My first tasks when I got home were to upgrade to OS X 10.8.3 (it shipped with 10.8.2) and install Microsoft Office. In the past, this was an expensive and niggling procedure, picking just the right version to get the features I wanted.
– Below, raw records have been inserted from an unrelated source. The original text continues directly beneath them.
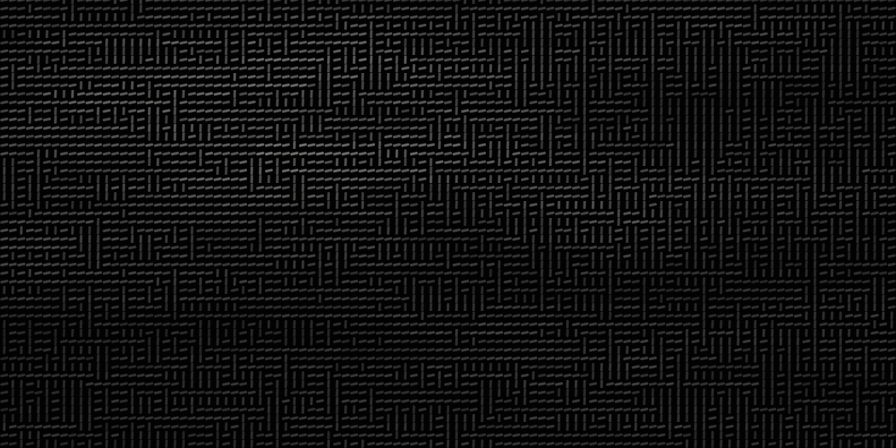
A WebGL 1 fragment shader for this pattern:

```glsl
precision highp float;

uniform vec2 u_resolution;

const float ROWS = 52.5;
const vec3 BACKDROP = vec3(0.008);
const vec3 THREAD = vec3(1.0, 1.0, 0.985);

float hash(vec2 p) {
  return fract(sin(dot(p, vec2(41.37, 289.13))) * 9743.57);
}

// Random strength held along one line of cells, in runs of varied length
float runStrength(float along, float line, float shortest, float longest, float seed) {
  float span = mix(shortest, longest, hash(vec2(line, seed)));
  float run = floor(along / span + 9.0 * hash(vec2(line, seed + 3.0)));
  return hash(vec2(run, line + seed * 17.0));
}

// Slow layered sines, roughly -1 to 1
float swell(vec2 p, float phase) {
  float s = sin(p.x * 5.1 + 2.0 * sin(p.y * 4.3 + phase));
  s += 0.7 * sin(p.y * 11.0 - p.x * 3.7 + phase * 1.7);
  s += 0.5 * sin(p.x * 14.0 + p.y * 8.0 + phase * 2.3);
  return s / 2.2;
}

float spot(vec2 p, vec2 center, vec2 radius) {
  vec2 d = (p - center) / radius;
  return exp(-dot(d, d));
}

// Distance to a short dash lying along x, leaning by slope
float dashDistance(vec2 p, float halfLength, float slope) {
  vec2 axis = normalize(vec2(1.0, slope));
  vec2 q = vec2(dot(p, axis), dot(p, vec2(-axis.y, axis.x)));
  return length(vec2(max(abs(q.x) - halfLength, 0.0), q.y));
}

// 1.0 where the weave stands upright, 0.0 where it lies flat
float isUpright(vec2 cell, vec2 uv) {
  float flatPull = runStrength(cell.x, cell.y, 3.0, 15.0, 1.0);
  float upPull = runStrength(cell.y, cell.x, 2.0, 6.0, 2.0);
  float bias = 0.17 * swell(uv, 1.3) - 0.13;
  bias += 0.32 * spot(uv, vec2(0.83, 0.5), vec2(0.16, 0.4));
  bias -= 0.16 * spot(uv, vec2(0.15, 0.45), vec2(0.25, 0.35));
  return step(flatPull, upPull + bias);
}

// Sheen on the cloth: wide glow, bright patches and fine streaks
float sheen(vec2 cell, vec2 uv) {
  float light = 0.17 + 0.10 * spot(uv, vec2(0.36, 0.72), vec2(0.5, 0.25));
  light += 0.13 * spot(uv, vec2(0.4, 0.64), vec2(0.24, 0.08));
  light += 0.10 * spot(uv, vec2(0.2, 0.93), vec2(0.24, 0.12));
  light += 0.10 * spot(uv, vec2(0.68, 0.48), vec2(0.1, 0.09));
  light *= 1.0 + 0.2 * swell(uv * vec2(1.0, 1.6), 4.0);
  float streak = runStrength(cell.x, cell.y, 8.0, 24.0, 5.0);
  return light * (0.78 + 0.26 * streak + 0.24 * hash(cell + 7.0));
}

void main() {
  vec2 p = gl_FragCoord.xy / u_resolution.y * ROWS;
  vec2 cell = floor(p);
  vec2 local = fract(p) - 0.5;
  vec2 uv = (cell + 0.5) / ROWS * vec2(u_resolution.y / u_resolution.x, 1.0);

  // One dash per cell, flat or upright
  float upright = isUpright(cell, uv);
  vec2 q = mix(local, local.yx, upright);
  float halfLength = mix(0.32, 0.35, upright);
  float slope = mix(0.2, 0.04, upright);
  float softness = max(0.23, ROWS / u_resolution.y);
  float d = dashDistance(q, halfLength, slope);
  float dash = 1.0 - smoothstep(0.03, 0.03 + softness, d);

  float light = sheen(cell, uv) * mix(1.05, 0.9, upright);
  gl_FragColor = vec4(BACKDROP + THREAD * light * dash, 1.0);
}
```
But Office 365 has made all that a thing of the past. $99 a year lets me install pretty much everything I need on up to five of my machines – Windows or Mac. I added Microsoft Lync and a Citrix Web Client, turned on FileVault, and I’m good to go.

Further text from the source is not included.